If there is an issue of financial hardship, some mediation providers will consider requests for reduction of the mediation fee. This needs to be discussed with the mediation provider at the time of arranging the mediation. Note that some mediation providers apply a specific means test to determine fee reduction.
More Information about private mediation
Who can be a mediator?
A person may be appointed by the Court to mediate a particular Supreme Court case if the person:
Mediators are usually appropriately qualified lawyers, non-lawyers or Court registrars.
The Chief Justice certifies registrars or other officers of the Court as qualified mediators for court-annexed mediation. There is no other list of mediators held or maintained by the Court.
The Court does not train or accredit private mediators. For information on mediation training and accreditation, contact a mediation provider organisation (many are listed in the
Finding a mediator
If parties choose to use
court-annexed mediation, a mediator will be assigned to the dispute from among the registrars and officers of the Court who are qualified mediators. The parties cannot select the mediator.
If parties choose to use
private mediation, they decide who will be appointed as the mediator. Usually parties will be able to reach agreement on a suitable mediator. Otherwise, for some suggestions on where to obtain names of private mediators, see the section below titled
What if parties cannot agree on a mediator?.
What if parties cannot agree on a mediator?
If parties have been referred to mediation, but are having difficulty agreeing upon a mediator, then they can consider contacting a mediation provider organisation for assistance.

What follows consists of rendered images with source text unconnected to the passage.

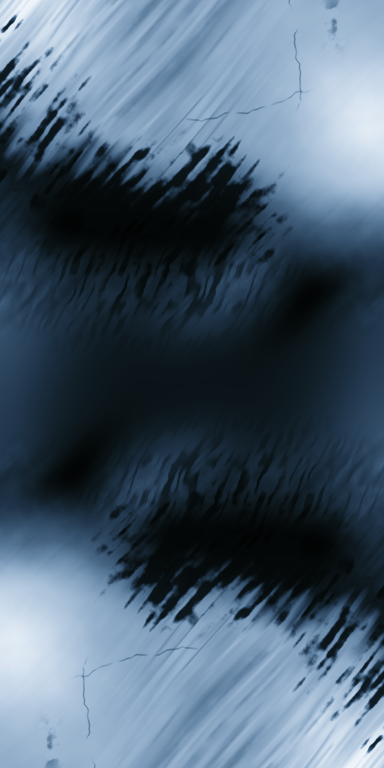
This background is drawn by a WebGL 1 fragment shader. Its source:

```glsl
precision highp float;
// Stormy ink-and-ice abstract: pale brushed corners around a dark blue core, symmetric under a half turn.

uniform vec2 u_resolution;

#define GRAIN_DIR vec2(0.67, 0.742)
#define PALE_TONE 0.62
#define CORE_TONE 0.07
#define INK_TONE 0.03
#define INK_RADIUS 0.15
#define STREAK_CONTRAST 0.30
#define LINE_CONTRAST 0.13
#define CRACK_CONTRAST 0.20

float hash(vec2 p) {
  vec3 q = fract(vec3(p.xyx) * 0.1031);
  q += dot(q, q.yzx + 33.33);
  return fract((q.x + q.y) * q.z);
}

float noise(vec2 p) {
  vec2 i = floor(p), f = fract(p);
  f = f * f * (3.0 - 2.0 * f);
  return mix(mix(hash(i), hash(i + vec2(1, 0)), f.x),
             mix(hash(i + vec2(0, 1)), hash(i + vec2(1, 1)), f.x), f.y);
}

float fbm(vec2 p) {
  float sum = 0.0, amp = 0.5;
  for (int i = 0; i < 5; i++) {
    sum += amp * noise(p);
    p = mat2(1.6, 1.2, -1.2, 1.6) * p + 7.3;
    amp *= 0.5;
  }
  return sum;
}

// Coordinates along and across the brush direction
vec2 grain(vec2 p) {
  return vec2(dot(p, GRAIN_DIR), dot(p, vec2(-GRAIN_DIR.y, GRAIN_DIR.x)));
}

float blob(vec2 p, vec2 center, vec2 radius) {
  vec2 d = (p - center) / radius;
  return exp(-dot(d, d));
}

float brushBlob(vec2 p, vec2 center, vec2 radius) {
  return blob(grain(p - center), vec2(0), radius);
}

float segment(vec2 p, vec2 a, vec2 b) {
  vec2 pa = p - a, ba = b - a;
  return length(pa - ba * clamp(dot(pa, ba) / dot(ba, ba), 0.0, 1.0));
}

// Blue haze and shadow of the core
float haze(vec2 p) {
  return 0.25 * blob(p, vec2(-0.54, 0.19), vec2(0.21, 0.27))
       + 0.17 * brushBlob(p, vec2(0.15, 0.32), vec2(0.20, 0.08))
       + 0.10 * blob(p, vec2(-0.02, 0.23), vec2(0.26, 0.11))
       + 0.10 * blob(p, vec2(0.50, 0.20), vec2(0.12, 0.20));
}

float shadow(vec2 p) {
  return 1.0 - 0.82 * brushBlob(p, vec2(0.30, 0.22), vec2(0.15, 0.055));
}

// Thin wandering crack, as distance from a wobbling line
float crack(float offset, float along, float seed) {
  float wobble = 0.10 * (fbm(vec2(along * 7.0, seed)) - 0.5);
  return 1.0 - smoothstep(0.0, 0.004, abs(offset - wobble));
}

void main() {
  vec2 c = (gl_FragCoord.xy / u_resolution - 0.5) * vec2(1.0, 2.0);
  vec2 p = c.y < 0.0 ? -c : c;

  // Brush texture, gently bent
  float cloud = fbm(p * 9.0 + 3.0);
  float speckle = fbm(p * 30.0);
  vec2 g = grain(p);
  g.y += 0.035 * (noise(p * 4.0) - 0.5) + 0.05 * p.x * p.x;
  float broad = noise(g * vec2(3.0, 24.0) + 11.0);
  float medium = noise(g * vec2(5.0, 56.0) + 5.0);
  float fine = noise(g * vec2(7.0, 115.0));
  float streak = 0.22 * broad + 0.36 * medium + 0.42 * fine;
  float brushed = 1.0 - smoothstep(-0.12, 0.30, p.x);

  // Pale region with glows, streaks and long thin lines
  float pale = PALE_TONE
    + 0.29 * blob(p, vec2(0.48, 0.67), vec2(0.20, 0.22))
    + 0.26 * blob(p, vec2(-0.43, 1.0), vec2(0.24, 0.24))
    + 0.07 * blob(p, vec2(0.25, 0.92), vec2(0.25, 0.20));
  float stroke = exp(-pow((g.y - 0.58) / 0.04, 2.0)) * smoothstep(0.35, 0.6, g.x);
  float lines = 1.0 - smoothstep(0.0, 0.13, abs(noise(g * vec2(1.8, 38.0) + 31.0) - 0.5));
  pale += (streak - 0.5) * STREAK_CONTRAST * mix(0.06, 1.0, brushed);
  pale -= lines * LINE_CONTRAST * brushed * smoothstep(0.35, 0.65, cloud);
  pale -= stroke * (0.02 + 0.16 * medium);
  pale += 0.08 * (cloud - 0.5);

  // Dark core with steep fine hairs
  float core = (CORE_TONE + haze(c) + haze(-c)) * shadow(c) * shadow(-c);
  float textured = smoothstep(0.08, 0.26, p.y);
  core *= 1.0 + textured * ((streak - 0.5) * 0.45 + (cloud - 0.5) * 0.5 + (speckle - 0.5) * 0.4);
  vec2 h = vec2(p.x * 105.0 - p.y * 52.0, p.y * 20.0);
  h.x += 4.0 * cloud;
  float hairs = smoothstep(0.45, 0.75, 0.6 * noise(h) + 0.4 * speckle);
  core *= 1.0 - 0.75 * hairs * blob(p, vec2(-0.10, 0.28), vec2(0.32, 0.13));

  // Ragged edge on the left, soft edge on the right
  float edge = 0.48 - 0.31 * p.x + 0.28 * p.x * p.x
             + 0.06 * blob(p, vec2(0.14, p.y), vec2(0.12, 1.0));
  edge += (streak - 0.5) * mix(0.03, 0.24, brushed) + (cloud - 0.5) * 0.10;
  float width = mix(0.16, 0.10, brushed);
  float tone = mix(core, pale, smoothstep(-width, width, p.y - edge));

  // Soft dark band under the ink
  float band = segment(p, vec2(-0.33, 0.42), vec2(0.04, 0.41)) / 0.085;
  tone *= 1.0 - 0.85 * exp(-band * band);

  // Wispy ink strands and scattered clumps
  vec2 bend = vec2(-0.25, 0.47);
  float reach = min(segment(p, vec2(-0.53, 0.72), bend),
                    segment(p, bend, vec2(0.08, 0.44))) / INK_RADIUS;
  float density = 0.85 * exp(-reach * reach) * mix(0.82, 1.0, smoothstep(-0.42, -0.22, p.x));
  density += 0.32 * blob(p, vec2(-0.40, 0.78), vec2(0.13, 0.10))
           + 0.32 * blob(p, vec2(-0.50, 0.90), vec2(0.08, 0.10))
           + 0.26 * blob(p, vec2(0.10, 0.57), vec2(0.10, 0.07));
  float strand = noise(g * vec2(13.0, 92.0) + 17.0);
  float rough = 0.38 * strand + 0.17 * medium + 0.45 * speckle - 0.5;
  float ink = smoothstep(0.30, 0.68, density * 0.68 + rough * 1.7 + (cloud - 0.5) * 0.6);
  ink *= smoothstep(0.06, 0.35, density);
  tone = mix(tone, INK_TONE, 0.9 * ink);

  // Faint broken cracks and a smudge in the pale region
  float cracks = crack(p.x - 0.28, p.y, 2.0) * smoothstep(0.70, 0.75, p.y);
  cracks += crack(p.y - 0.69 - 0.25 * p.x, p.x, 9.0)
          * smoothstep(-0.05, 0.02, p.x) * (1.0 - smoothstep(0.22, 0.38, p.x));
  cracks *= smoothstep(0.30, 0.60, speckle);
  cracks += 1.4 * blob(p, vec2(0.37, 0.95), vec2(0.025, 0.06)) * smoothstep(0.40, 0.60, speckle);
  tone -= CRACK_CONTRAST * cracks;

  // Cold tint: less red and more blue in the midtones, nearly neutral in the darkest
  tone = clamp(tone, 0.0, 1.0);
  float tint = 0.5 * tone * (1.0 - tone);
  vec3 color = tone + tint * vec3(-1.0, 0.0, smoothstep(-0.05, 0.22, tone));
  gl_FragColor = vec4(color, 1.0);
}
```
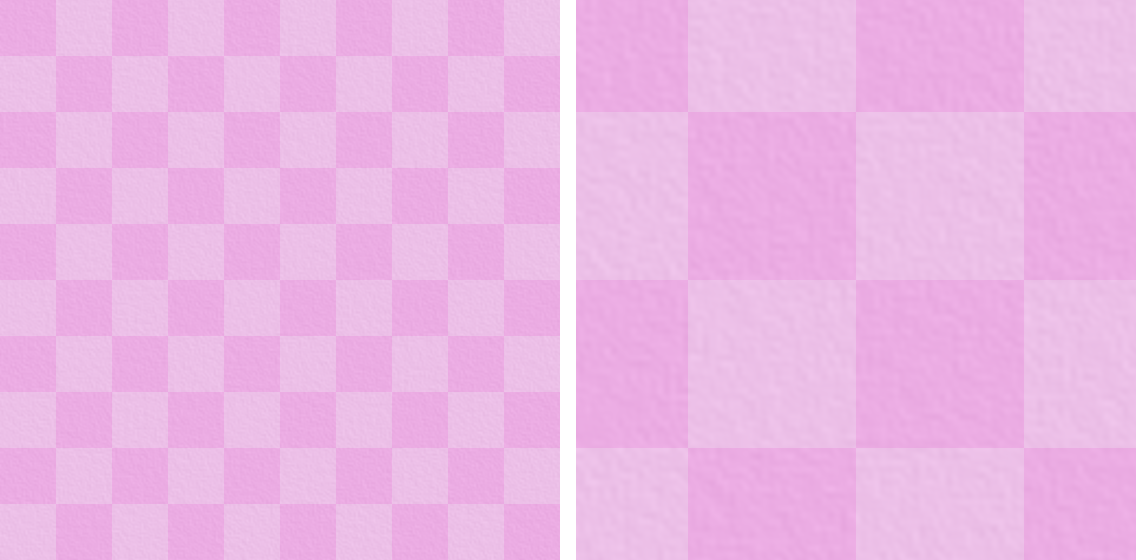
Left, the full canvas; right, a detail of the centre.
A Shadertoy shader for this pattern:

```glsl
// Two-tone pink checkerboard with a fine embossed paper grain, tiling seamlessly.

const float CHECKS = 10.0;               // squares across and down (even, so it wraps)
const vec3 LIGHT_PINK = vec3(0.925, 0.750, 0.907);
const vec3 DEEP_PINK = vec3(0.922, 0.674, 0.890);
const float FINE_CELLS = 256.0;          // grain cells per canvas side
const float COARSE_CELLS = 120.0;
const float FINE_STRENGTH = 0.024;
const float COARSE_STRENGTH = 0.012;
const float EMBOSS_SHIFT = 0.7;          // relief offset, in grain cells
const vec3 GRAIN_TINT = vec3(0.7, 1.0, 0.75);

// Integer hash of a lattice point, 0 to 1
float hash(ivec2 cell) {
    uvec2 q = uvec2(cell) * uvec2(1597u, 3571u);
    uint h = (q.x ^ (q.y << 8)) + 7919u;
    h = (h ^ (h >> 15)) * 73244475u;
    h = (h ^ (h >> 13)) * 73244475u;
    h ^= h >> 16;
    return float(h & 65535u) / 65535.0;
}

// Value noise that wraps after a whole number of cells
float wrappedNoise(vec2 p, float period) {
    vec2 base = floor(p);
    vec2 f = p - base;
    f = f * f * (3.0 - 2.0 * f);
    ivec2 a = ivec2(mod(base, period));
    ivec2 b = ivec2(mod(base + 1.0, period));
    float low = mix(hash(a), hash(ivec2(b.x, a.y)), f.x);
    float high = mix(hash(ivec2(a.x, b.y)), hash(b), f.x);
    return mix(low, high, f.y);
}

// Diagonally lit relief, centred on zero
float emboss(vec2 uv, float cells) {
    vec2 p = uv * cells;
    return wrappedNoise(p, cells) - wrappedNoise(p + EMBOSS_SHIFT, cells);
}

// Smoothed checks: 1 on light squares, 0 on deep ones
float checker(vec2 uv, vec2 pixel) {
    vec2 edgeDistance = 0.5 - abs(mod(uv * CHECKS + 0.5, 2.0) - 1.0);
    vec2 side = clamp(2.0 * edgeDistance / (pixel * CHECKS), -1.0, 1.0);
    return 0.5 + 0.5 * side.x * side.y;
}

void mainImage(out vec4 fragColor, in vec2 fragCoord) {
    vec2 uv = fragCoord / iResolution.xy;
    vec3 color = mix(DEEP_PINK, LIGHT_PINK, checker(uv, 1.0 / iResolution.xy));

    // Paper grain
    float grain = FINE_STRENGTH * emboss(uv, FINE_CELLS)
                + COARSE_STRENGTH * emboss(uv, COARSE_CELLS);
    color += grain * GRAIN_TINT;

    fragColor = vec4(color, 1.0);
}
```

Mediation provider organisations are neutral organisations and will generally provide a short list of member-mediators who are appropriate for the dispute. The parties can then select from the short list or ask for further names to consider.
Joint protocol for referral to mediation
The Court has a Joint Protocol arrangement (set out in paragraphs 19-35 of
Practice Note SC Gen 6) with six mediation provider organisations that have agreed to maintain panels of mediators who are suitable to mediate Supreme Court cases.
To contact these organisations use the following links:
If the parties remain unable to agree upon a mediator, then parties should attempt to agree upon how the Court can appoint a mediator. Some options are:
- the Court may select a mediator to be appointed, or may appoint the mediator by using the processes of the Joint Protocol in
Practice Note SC Gen 6
- the Court may refer the dispute to a registrar or other officer of the Court who is certified by the Chief Justice as a mediator to meet with the parties to discuss mediation and report back to the Court with a recommendation as to whether the dispute is suitable for mediation
- the Court may decide against ordering mediation.
If the need is urgent,
court-annexed mediation can be arranged to occur as early as the next working day. The Judge ordering the mediation will decide the degree of urgency that is warranted.
private mediation, parties must either contact a private mediator directly, or contact a mediation provider organisation to obtain assistance in locating a suitable and available private mediator.
Most, if not all, of the
Joint Protocol partner organisations can provide lists of suitable mediators in urgent situations.